The future is always unpredictable. Widespread economic forecasts that the huge increase in interest rates we have seen in the main developed countries would lead to a recession have not as yet materialised.
6th October 2023
Gavin Jones See profile
As we approach winter again, oil prices have risen by almost a third since the middle of the year, caused in part by a reduction in output from oil producing countries. Bond yields have also resumed their rise, as economies have proved more resilient and inflation more stubborn than central banks expected. At the same time, US equities lost ground with the index down almost 5% in September.
Global markets are complex. During the pandemic consumers bought ‘stuff’ while we were locked down in our homes, however since the reopening of society, there has been a rebound with people buying experiences and services instead. Conversely some companies benefited during lockdown while others struggled. We will have to wait and see what the longer-term impact of future interest rates potentially being higher than they have for the last 15 years will have for individuals and for the global economy.
Inflation dipped from 6.8% year-on-year in July to 6.7% in August which was a surprise fall against expectations of a rise to 7.0%. Given the sharp increase in petrol prices over the course of the month, it was unsurprising that the headline measure was boosted by transport prices, which includes vehicle fuels.
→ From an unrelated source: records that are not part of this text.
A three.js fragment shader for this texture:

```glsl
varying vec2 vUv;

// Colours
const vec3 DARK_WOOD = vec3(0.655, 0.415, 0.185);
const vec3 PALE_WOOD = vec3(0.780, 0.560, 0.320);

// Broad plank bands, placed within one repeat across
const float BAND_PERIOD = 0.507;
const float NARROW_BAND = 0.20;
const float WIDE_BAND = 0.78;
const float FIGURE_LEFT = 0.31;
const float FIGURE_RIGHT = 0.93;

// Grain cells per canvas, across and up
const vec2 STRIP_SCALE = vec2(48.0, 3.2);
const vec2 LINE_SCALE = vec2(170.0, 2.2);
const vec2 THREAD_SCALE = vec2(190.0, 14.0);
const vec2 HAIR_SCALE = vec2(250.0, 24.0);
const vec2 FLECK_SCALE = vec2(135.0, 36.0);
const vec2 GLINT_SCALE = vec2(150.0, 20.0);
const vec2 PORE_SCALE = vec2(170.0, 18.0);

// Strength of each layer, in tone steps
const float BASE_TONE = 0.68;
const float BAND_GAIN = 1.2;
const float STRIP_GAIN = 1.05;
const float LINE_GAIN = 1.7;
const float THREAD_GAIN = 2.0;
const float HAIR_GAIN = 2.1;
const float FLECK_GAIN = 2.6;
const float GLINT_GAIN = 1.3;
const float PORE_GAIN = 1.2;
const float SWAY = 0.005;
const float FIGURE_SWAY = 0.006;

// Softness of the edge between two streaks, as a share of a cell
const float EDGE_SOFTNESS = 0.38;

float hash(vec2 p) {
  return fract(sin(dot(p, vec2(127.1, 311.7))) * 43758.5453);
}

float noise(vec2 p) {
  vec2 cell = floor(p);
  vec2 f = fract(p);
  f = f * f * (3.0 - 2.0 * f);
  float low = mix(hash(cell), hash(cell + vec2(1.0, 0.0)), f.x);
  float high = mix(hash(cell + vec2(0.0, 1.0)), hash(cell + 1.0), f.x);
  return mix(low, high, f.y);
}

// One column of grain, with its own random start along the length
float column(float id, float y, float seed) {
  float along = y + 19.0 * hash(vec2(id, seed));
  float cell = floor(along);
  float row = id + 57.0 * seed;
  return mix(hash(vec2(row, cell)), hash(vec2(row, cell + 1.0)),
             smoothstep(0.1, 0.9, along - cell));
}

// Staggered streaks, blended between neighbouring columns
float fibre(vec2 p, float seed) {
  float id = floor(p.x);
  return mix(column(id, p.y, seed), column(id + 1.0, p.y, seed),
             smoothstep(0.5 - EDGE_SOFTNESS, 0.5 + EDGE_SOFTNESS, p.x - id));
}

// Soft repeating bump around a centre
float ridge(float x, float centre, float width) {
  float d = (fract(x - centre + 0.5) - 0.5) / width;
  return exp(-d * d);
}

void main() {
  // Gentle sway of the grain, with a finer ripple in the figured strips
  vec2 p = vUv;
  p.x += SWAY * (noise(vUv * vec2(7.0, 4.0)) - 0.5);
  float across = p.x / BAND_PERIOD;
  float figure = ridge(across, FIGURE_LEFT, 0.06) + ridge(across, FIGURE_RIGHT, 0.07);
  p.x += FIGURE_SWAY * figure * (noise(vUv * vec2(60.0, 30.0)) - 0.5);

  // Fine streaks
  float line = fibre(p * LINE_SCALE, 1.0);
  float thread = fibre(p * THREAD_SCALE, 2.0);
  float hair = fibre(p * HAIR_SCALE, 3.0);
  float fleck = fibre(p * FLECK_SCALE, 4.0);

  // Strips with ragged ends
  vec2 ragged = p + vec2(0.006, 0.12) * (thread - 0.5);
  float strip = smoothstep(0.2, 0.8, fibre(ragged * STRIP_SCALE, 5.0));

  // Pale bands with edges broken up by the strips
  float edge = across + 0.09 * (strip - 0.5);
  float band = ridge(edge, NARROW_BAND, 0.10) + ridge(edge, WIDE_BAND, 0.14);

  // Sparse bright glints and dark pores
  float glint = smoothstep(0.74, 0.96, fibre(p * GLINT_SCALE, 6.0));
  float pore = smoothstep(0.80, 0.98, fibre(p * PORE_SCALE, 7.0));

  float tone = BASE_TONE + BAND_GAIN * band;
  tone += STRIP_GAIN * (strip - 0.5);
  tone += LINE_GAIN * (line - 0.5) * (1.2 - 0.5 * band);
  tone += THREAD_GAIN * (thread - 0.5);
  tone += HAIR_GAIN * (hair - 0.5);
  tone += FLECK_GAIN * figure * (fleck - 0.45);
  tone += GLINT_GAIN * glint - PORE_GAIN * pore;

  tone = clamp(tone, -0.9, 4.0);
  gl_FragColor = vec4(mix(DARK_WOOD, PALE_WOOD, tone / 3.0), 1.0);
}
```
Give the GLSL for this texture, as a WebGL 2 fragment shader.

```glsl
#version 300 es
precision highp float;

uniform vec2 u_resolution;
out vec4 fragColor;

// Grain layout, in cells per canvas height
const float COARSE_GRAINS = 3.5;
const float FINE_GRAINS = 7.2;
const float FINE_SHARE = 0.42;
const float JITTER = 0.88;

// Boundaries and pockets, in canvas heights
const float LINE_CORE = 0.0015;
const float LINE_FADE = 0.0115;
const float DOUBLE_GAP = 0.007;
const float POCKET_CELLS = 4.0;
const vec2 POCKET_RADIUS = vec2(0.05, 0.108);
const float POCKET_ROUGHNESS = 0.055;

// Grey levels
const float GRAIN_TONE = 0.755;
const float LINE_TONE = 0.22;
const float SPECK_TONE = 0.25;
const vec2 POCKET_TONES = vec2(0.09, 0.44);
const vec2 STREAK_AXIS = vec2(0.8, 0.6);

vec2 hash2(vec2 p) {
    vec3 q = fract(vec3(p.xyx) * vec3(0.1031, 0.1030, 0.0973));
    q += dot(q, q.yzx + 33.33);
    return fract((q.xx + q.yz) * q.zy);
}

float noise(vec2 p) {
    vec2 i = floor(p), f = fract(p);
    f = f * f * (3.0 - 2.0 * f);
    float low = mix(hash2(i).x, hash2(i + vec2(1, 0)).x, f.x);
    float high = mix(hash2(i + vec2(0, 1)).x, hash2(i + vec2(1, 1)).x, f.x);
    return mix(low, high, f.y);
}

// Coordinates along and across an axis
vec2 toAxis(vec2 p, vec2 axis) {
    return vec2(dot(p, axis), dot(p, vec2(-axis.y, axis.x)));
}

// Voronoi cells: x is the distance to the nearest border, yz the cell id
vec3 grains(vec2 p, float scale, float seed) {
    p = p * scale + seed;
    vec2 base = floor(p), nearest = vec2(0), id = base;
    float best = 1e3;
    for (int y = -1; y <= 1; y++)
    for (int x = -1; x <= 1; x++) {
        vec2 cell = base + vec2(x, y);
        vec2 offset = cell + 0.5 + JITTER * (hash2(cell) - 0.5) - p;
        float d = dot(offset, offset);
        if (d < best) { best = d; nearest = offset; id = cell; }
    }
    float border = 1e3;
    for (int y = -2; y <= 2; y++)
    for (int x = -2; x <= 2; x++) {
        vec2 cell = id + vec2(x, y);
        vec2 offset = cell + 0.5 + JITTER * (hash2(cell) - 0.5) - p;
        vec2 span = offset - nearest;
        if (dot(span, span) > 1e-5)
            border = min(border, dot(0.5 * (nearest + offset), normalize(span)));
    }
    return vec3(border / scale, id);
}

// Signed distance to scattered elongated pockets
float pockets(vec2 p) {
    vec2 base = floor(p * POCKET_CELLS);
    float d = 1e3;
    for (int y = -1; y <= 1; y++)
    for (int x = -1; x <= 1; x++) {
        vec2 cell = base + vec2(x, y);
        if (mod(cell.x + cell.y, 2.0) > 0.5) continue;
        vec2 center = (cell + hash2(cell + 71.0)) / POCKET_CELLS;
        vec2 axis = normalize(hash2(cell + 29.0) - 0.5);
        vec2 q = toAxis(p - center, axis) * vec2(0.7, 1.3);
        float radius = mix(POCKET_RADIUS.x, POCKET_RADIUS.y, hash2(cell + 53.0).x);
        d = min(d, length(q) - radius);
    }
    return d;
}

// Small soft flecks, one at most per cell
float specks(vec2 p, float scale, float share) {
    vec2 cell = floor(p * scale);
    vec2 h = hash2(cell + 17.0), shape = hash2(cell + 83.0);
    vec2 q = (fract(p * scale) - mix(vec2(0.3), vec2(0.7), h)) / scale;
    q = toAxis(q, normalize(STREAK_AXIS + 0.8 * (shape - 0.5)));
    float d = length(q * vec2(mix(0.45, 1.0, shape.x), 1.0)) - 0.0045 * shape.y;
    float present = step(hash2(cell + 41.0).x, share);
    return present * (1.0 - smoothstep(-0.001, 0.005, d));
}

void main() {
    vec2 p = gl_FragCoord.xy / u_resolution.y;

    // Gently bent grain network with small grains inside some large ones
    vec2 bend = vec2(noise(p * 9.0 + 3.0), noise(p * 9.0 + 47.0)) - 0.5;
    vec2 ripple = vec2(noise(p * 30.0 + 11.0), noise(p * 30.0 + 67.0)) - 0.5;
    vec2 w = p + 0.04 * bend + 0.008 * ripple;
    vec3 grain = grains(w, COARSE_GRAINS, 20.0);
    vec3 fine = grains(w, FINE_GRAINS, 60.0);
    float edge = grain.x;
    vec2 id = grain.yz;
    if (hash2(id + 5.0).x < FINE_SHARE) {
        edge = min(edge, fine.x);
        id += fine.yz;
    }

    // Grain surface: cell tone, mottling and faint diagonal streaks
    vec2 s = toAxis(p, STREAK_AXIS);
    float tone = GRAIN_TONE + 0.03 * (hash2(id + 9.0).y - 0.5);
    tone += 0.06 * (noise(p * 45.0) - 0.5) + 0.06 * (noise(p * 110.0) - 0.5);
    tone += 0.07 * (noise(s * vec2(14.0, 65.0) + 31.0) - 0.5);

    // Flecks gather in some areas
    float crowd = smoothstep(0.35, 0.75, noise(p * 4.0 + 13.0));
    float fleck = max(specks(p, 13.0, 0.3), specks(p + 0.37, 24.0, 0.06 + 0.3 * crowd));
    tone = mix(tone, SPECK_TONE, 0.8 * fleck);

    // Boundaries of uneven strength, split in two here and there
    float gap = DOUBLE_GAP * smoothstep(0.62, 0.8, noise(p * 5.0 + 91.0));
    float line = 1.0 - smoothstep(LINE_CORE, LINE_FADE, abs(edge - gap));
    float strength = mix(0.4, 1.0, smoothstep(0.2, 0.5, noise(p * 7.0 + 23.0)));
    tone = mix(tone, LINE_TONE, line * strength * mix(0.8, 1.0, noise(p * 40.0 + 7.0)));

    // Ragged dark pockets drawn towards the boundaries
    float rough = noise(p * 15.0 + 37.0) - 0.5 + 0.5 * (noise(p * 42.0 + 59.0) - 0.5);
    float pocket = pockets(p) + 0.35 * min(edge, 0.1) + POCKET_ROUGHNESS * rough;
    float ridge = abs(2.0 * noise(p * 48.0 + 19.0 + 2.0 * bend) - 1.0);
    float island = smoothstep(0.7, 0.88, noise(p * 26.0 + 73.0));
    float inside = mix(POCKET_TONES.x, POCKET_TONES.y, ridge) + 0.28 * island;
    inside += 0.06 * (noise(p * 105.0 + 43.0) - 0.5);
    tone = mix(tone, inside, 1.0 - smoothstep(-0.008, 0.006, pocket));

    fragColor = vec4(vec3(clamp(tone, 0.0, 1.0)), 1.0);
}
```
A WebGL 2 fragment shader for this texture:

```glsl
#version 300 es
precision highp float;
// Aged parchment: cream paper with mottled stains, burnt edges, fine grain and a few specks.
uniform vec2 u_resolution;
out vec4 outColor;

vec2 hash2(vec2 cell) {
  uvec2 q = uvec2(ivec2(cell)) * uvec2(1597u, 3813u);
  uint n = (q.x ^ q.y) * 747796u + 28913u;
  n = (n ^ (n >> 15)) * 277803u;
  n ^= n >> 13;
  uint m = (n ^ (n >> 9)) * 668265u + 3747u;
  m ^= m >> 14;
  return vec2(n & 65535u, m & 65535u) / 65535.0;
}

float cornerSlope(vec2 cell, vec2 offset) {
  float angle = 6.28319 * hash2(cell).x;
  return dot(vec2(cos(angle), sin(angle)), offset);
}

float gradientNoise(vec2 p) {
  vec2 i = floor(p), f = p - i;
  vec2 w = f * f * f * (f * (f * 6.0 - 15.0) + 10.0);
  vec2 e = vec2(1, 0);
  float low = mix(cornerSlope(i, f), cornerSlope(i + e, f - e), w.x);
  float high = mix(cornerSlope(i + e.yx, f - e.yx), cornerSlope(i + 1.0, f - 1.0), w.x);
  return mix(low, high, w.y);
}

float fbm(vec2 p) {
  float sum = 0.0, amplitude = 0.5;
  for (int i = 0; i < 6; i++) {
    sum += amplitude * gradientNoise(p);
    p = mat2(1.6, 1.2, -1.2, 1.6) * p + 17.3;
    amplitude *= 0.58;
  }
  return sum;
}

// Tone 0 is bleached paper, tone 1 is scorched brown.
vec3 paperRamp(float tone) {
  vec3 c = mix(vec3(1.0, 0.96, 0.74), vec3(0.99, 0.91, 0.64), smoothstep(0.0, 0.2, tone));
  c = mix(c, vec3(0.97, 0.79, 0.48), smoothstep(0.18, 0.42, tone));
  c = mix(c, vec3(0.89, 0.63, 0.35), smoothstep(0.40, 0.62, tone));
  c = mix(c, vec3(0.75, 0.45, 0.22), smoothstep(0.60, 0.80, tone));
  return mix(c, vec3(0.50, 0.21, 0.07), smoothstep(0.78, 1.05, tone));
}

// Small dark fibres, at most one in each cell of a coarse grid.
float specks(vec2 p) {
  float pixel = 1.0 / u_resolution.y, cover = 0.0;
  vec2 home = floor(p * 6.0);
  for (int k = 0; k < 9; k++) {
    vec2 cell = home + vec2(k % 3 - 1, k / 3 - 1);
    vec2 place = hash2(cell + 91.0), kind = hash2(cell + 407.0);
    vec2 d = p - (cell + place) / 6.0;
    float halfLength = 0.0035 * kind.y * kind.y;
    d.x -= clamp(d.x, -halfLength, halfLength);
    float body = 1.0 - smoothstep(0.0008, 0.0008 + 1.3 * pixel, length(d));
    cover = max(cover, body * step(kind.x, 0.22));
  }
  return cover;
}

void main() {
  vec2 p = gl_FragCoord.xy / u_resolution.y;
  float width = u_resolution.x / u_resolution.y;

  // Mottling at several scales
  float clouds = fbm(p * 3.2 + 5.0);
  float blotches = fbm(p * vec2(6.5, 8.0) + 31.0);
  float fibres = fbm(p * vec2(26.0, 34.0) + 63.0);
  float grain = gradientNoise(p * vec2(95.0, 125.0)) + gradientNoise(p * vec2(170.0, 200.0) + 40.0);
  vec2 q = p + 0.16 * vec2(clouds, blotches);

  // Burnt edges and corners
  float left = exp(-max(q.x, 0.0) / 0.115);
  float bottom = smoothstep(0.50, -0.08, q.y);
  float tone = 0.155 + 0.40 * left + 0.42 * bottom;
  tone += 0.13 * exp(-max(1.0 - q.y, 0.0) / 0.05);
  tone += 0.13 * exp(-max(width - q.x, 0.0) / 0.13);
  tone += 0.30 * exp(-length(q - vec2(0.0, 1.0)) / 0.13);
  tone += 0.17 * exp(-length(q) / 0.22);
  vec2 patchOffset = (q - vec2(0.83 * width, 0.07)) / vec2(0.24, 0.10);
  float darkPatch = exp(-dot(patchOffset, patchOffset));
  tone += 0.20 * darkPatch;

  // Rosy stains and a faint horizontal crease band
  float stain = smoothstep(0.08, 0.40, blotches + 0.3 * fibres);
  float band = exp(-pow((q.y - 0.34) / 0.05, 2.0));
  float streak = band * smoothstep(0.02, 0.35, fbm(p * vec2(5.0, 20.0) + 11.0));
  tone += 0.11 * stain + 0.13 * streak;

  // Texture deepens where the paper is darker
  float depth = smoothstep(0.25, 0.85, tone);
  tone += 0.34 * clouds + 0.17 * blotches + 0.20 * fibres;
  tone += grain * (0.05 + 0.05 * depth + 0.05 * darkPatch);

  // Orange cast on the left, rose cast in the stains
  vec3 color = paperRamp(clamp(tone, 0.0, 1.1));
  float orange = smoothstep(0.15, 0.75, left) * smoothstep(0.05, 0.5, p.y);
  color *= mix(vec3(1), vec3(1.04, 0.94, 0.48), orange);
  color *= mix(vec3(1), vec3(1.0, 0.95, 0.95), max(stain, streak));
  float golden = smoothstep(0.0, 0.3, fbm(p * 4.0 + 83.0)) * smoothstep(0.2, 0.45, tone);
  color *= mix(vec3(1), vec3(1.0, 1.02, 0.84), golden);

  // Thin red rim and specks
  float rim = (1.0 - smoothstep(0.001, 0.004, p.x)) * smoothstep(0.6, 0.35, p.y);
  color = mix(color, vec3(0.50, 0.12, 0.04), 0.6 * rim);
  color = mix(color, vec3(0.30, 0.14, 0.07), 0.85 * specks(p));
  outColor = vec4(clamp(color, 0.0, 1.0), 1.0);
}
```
However, this was more than offset by further declines in food price inflation and a fall in restaurant and hotel prices.
The data was sufficient to encourage the Bank of England to keep the base rate on hold at 5.25% at their meeting in September. However, UK Inflation remains amongst the highest among developed nations.
Bank base rates in the eurozone were increased by the European Central Bank to 4% in September, a record high since the eurozone began and surpassing the 3.75% level last seen in late 2000.
August inflation figures were released showing inflation had fallen only marginally from 5.3% to 5.2% which may have influenced the interest rate rise. However, figures released for September showed inflation down to 4.3% in a sign that the overall increase in rates is working to bring inflation down.
In September, as was expected, the US central bank held rates at a range of 5.25-5.50%. However, this decision was accompanied by a firm ‘higher for longer’ message, leading to bond yields, especially at longer durations, rising.
The US economy has been remarkably resilient over the past few months, particularly the consumer economy and it is looking unlikely there will be a recession in the short term.
There are downside risks to the economy arising from a potential Government shutdown. At the end of September hard-line Republicans unhappy with the spending deal struck by House Speaker McCarthy and President Biden during the debt ceiling negotiations refused to pass the US spending bills without seeing large cuts to expenditure. Just before the deadline on Saturday 30 September, a deal was agreed which will keep the Government operating until mid-November. This is a stop-gap measure which allows both sides to continue negotiations without the economic impact of a temporary shutdown.
All eyes continue to be on China. We have spoken before about the ongoing restructuring of the highly indebted real estate sector. The latest news there is that real estate giant Evergrande has been unable to sell certain assets or issue new debt as part of its restructuring plan, sending the shares down 20% on the news (although they already trade at a fraction of their pre-Covid levels, because the outstanding debts overwhelm the small equity value that might be left).
To date, widely expected stimulus measures by the Chinese Government remain piecemeal by nature rather than being bigger and more meaningful. This means a slow recovery.
In the short term, the resumption of bond yields increasing has been negative for defensive assets, but attention may well soon turn to when central banks will start to ease rates. Markets are certainly pricing in that interest rates may start to come down again in most developed countries in 2024, even after the higher rates for longer statements from the US Federal Reserve.
Central banks are being ‘data driven’ and watching closely what impact higher rates are having on their economy to decide future policy. Unless there is a severe shock to economies it is expected interest rate cuts will be at a much more measured pace.
While interest rates stay high for longer, the funds you invest into will pay higher yields. Both the Dimensional Global Short Dated Bond and the new Vanguard fund we introduced into portfolios have yields to maturity of over 5% and the inflation linked bond funds we have will continue to benefit from higher inflation.
Economic data can change quickly and if the economic picture should worsen and interest rates are cut more quickly than expected this can cause an increase in the capital value of bonds which you will receive in your portfolio.
Please speak to your financial planner if you want to discuss your portfolio.